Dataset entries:

################

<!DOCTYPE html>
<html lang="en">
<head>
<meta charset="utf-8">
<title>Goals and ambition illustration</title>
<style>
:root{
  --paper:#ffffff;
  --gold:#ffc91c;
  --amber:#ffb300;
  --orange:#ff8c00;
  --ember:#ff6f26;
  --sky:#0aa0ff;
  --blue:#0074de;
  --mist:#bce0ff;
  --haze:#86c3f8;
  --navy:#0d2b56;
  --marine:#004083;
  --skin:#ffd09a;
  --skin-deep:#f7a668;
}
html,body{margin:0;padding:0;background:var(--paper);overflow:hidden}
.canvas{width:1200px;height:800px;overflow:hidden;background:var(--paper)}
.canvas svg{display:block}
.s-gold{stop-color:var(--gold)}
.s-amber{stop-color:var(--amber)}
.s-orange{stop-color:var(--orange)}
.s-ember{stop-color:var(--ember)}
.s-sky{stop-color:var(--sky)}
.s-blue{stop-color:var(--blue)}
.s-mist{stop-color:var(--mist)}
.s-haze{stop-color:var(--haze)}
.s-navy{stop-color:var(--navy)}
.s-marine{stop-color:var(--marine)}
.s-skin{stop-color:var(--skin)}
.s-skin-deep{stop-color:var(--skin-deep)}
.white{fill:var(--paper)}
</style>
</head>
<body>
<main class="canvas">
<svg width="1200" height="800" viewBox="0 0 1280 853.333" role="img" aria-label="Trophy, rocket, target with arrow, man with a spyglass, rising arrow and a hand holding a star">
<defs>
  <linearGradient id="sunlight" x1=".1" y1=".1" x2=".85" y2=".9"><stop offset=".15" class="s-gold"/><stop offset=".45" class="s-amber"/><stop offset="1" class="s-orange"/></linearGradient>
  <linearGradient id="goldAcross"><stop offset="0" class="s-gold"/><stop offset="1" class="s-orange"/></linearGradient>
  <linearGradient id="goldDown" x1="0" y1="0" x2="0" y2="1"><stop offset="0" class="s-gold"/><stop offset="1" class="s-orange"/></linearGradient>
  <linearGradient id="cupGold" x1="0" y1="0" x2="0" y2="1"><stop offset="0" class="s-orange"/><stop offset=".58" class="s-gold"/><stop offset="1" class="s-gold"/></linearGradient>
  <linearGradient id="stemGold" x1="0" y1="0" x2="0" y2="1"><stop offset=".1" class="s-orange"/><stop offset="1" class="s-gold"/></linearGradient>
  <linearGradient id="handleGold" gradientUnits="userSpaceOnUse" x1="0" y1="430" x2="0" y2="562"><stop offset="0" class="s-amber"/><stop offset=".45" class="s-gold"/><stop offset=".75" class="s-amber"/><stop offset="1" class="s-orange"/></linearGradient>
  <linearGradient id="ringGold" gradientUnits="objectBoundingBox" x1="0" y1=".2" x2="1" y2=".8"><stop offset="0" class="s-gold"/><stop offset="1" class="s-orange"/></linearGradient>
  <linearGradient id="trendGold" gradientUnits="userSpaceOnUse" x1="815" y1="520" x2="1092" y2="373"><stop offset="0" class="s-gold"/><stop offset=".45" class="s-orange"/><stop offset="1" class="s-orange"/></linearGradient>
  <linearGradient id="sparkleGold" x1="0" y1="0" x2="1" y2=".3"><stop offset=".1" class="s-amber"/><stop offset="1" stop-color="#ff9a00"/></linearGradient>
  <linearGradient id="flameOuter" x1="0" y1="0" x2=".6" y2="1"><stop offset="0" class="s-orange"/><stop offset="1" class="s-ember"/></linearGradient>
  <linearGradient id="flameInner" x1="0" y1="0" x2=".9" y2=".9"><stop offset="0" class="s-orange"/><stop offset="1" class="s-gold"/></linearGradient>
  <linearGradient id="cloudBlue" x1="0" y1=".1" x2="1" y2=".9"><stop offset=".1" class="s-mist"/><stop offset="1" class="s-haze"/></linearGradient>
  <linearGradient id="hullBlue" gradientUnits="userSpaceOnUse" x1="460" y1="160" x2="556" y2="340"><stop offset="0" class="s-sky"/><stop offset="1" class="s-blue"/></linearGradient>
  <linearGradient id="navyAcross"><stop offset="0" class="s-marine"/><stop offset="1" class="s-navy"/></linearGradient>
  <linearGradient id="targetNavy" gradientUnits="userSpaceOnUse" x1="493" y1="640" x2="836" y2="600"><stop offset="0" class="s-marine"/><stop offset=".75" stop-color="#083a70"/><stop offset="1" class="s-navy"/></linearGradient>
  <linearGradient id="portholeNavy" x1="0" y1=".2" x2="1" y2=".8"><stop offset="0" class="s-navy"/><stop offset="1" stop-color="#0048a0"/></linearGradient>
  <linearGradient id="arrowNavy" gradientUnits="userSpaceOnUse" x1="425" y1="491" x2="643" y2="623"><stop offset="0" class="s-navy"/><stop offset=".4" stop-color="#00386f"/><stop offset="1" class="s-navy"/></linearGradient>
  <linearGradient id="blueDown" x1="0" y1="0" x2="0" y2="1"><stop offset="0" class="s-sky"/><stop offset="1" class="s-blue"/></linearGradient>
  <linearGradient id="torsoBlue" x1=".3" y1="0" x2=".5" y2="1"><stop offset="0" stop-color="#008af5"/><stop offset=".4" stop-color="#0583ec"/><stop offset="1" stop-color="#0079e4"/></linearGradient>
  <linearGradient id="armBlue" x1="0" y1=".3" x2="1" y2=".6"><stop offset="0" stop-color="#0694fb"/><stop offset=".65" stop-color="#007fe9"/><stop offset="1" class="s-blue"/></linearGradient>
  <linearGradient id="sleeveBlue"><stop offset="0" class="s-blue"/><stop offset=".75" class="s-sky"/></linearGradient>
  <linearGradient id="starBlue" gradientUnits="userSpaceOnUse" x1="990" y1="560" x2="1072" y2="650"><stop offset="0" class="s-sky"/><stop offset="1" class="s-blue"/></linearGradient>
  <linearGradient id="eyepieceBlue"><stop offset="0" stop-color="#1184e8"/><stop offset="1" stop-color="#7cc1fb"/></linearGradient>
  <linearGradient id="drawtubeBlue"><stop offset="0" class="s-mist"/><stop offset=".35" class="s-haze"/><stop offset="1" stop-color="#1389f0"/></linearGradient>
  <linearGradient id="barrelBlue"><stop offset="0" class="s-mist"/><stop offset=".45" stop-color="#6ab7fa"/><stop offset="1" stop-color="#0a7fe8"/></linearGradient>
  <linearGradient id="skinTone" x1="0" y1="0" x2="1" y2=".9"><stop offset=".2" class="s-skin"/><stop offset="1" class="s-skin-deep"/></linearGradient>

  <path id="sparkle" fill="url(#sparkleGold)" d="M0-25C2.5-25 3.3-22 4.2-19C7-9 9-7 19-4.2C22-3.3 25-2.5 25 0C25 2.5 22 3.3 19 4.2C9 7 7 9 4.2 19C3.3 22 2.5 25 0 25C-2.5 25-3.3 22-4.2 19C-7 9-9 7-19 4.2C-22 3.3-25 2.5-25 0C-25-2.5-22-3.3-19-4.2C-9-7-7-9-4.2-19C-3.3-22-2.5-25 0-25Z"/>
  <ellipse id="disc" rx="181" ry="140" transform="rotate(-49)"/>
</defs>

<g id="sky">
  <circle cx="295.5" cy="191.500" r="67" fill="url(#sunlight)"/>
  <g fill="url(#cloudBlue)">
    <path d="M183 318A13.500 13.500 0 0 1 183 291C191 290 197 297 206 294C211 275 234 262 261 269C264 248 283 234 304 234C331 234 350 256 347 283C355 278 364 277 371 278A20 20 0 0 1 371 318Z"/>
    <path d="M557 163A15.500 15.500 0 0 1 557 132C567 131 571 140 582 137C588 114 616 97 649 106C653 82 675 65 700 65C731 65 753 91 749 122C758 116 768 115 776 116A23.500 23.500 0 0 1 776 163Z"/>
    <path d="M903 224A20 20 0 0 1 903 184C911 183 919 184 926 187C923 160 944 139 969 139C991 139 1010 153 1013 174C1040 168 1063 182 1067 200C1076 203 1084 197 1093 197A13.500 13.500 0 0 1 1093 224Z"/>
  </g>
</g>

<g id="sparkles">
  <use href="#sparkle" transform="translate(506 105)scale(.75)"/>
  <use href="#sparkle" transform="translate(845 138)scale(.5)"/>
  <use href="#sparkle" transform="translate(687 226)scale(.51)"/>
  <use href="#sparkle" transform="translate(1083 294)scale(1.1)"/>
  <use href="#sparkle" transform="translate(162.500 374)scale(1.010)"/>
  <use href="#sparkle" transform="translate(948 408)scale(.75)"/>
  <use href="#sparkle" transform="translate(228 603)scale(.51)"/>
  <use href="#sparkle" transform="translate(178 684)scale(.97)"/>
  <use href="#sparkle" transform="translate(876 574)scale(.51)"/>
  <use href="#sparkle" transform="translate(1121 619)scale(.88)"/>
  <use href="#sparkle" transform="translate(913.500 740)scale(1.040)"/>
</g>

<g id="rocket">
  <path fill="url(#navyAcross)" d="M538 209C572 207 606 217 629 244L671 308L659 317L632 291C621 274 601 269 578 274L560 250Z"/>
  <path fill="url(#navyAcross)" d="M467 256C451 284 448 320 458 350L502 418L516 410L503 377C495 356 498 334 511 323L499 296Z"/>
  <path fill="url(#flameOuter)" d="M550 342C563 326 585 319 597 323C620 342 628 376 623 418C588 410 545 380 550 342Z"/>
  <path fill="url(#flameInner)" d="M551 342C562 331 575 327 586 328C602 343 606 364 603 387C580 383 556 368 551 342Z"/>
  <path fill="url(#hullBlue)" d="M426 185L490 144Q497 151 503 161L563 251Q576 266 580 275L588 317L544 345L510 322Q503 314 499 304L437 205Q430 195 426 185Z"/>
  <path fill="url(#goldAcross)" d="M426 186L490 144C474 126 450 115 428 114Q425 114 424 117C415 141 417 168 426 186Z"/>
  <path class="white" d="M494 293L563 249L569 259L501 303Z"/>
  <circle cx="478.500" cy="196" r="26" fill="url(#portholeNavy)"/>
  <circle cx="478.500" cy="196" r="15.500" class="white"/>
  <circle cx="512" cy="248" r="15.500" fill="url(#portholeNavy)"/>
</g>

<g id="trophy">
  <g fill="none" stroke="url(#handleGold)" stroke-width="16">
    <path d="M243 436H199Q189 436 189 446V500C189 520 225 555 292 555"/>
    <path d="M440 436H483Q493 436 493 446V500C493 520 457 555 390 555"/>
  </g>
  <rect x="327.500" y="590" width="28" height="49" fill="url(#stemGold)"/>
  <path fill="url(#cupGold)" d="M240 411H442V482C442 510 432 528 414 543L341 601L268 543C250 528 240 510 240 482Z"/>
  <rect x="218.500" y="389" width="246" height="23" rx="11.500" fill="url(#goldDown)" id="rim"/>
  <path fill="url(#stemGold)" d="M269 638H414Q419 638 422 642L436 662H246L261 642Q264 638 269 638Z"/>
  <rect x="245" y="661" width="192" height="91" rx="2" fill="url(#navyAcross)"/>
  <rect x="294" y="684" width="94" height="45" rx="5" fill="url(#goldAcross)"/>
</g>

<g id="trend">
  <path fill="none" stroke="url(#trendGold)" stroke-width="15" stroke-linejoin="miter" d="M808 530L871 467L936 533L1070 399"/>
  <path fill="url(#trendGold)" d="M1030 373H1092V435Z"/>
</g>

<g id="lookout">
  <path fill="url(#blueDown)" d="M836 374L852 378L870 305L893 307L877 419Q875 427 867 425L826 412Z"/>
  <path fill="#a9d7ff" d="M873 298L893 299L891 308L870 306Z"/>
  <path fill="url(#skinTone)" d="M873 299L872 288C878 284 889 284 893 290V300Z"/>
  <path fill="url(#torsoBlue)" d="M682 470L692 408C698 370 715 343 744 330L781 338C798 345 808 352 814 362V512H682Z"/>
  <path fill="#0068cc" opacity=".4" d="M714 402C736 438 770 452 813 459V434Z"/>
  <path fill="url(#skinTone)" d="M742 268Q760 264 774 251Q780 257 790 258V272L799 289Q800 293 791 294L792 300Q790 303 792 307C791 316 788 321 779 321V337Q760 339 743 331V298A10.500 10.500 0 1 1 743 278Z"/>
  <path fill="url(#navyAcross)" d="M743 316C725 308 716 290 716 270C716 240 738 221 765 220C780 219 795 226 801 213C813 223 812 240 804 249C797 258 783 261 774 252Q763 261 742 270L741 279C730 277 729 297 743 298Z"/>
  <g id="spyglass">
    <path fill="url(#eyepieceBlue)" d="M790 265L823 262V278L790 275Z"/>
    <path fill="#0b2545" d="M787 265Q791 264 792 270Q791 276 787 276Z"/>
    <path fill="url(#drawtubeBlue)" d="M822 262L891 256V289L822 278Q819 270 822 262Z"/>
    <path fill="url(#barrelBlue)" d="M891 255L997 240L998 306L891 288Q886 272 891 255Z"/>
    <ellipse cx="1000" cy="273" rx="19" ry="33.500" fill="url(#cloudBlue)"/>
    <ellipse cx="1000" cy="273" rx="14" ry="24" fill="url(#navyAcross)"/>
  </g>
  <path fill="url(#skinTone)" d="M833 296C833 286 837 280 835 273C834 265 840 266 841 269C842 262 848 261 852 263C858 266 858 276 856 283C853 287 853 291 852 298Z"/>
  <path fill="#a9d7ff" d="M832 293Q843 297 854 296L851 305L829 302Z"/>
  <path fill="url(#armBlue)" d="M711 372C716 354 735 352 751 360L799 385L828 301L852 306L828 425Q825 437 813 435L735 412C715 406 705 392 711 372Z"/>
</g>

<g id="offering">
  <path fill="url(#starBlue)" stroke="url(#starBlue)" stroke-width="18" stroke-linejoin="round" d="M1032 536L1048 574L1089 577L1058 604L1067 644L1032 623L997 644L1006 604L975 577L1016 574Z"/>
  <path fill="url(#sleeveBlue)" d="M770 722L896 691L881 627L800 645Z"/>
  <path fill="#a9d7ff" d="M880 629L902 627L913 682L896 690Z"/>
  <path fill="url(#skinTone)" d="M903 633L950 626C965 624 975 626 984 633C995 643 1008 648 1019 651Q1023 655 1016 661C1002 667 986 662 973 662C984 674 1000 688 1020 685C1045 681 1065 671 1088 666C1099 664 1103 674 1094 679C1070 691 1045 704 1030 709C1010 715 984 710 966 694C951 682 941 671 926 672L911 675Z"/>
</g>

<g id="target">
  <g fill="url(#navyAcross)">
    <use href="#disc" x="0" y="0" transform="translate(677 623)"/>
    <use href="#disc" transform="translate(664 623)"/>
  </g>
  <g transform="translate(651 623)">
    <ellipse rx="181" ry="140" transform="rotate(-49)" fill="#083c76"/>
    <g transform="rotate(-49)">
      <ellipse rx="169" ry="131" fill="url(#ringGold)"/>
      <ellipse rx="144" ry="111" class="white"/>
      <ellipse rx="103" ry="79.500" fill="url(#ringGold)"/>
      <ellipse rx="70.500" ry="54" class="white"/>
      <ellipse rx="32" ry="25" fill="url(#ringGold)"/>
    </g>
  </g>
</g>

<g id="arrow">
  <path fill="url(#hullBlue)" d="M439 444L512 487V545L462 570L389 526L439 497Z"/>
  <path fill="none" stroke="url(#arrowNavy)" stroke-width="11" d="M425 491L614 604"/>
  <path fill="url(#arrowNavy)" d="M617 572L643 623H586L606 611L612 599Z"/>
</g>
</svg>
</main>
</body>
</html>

################

*Problem to solve*.
Check each line of the data for "scale". Copy the lines where it turns up.

*Response area*.
  <use href="#sparkle" transform="translate(506 105)scale(.75)"/>
  <use href="#sparkle" transform="translate(845 138)scale(.5)"/>
  <use href="#sparkle" transform="translate(687 226)scale(.51)"/>
  <use href="#sparkle" transform="translate(1083 294)scale(1.1)"/>
  <use href="#sparkle" transform="translate(162.500 374)scale(1.010)"/>
  <use href="#sparkle" transform="translate(948 408)scale(.75)"/>
  <use href="#sparkle" transform="translate(228 603)scale(.51)"/>
  <use href="#sparkle" transform="translate(178 684)scale(.97)"/>
  <use href="#sparkle" transform="translate(876 574)scale(.51)"/>
  <use href="#sparkle" transform="translate(1121 619)scale(.88)"/>
  <use href="#sparkle" transform="translate(913.500 740)scale(1.040)"/>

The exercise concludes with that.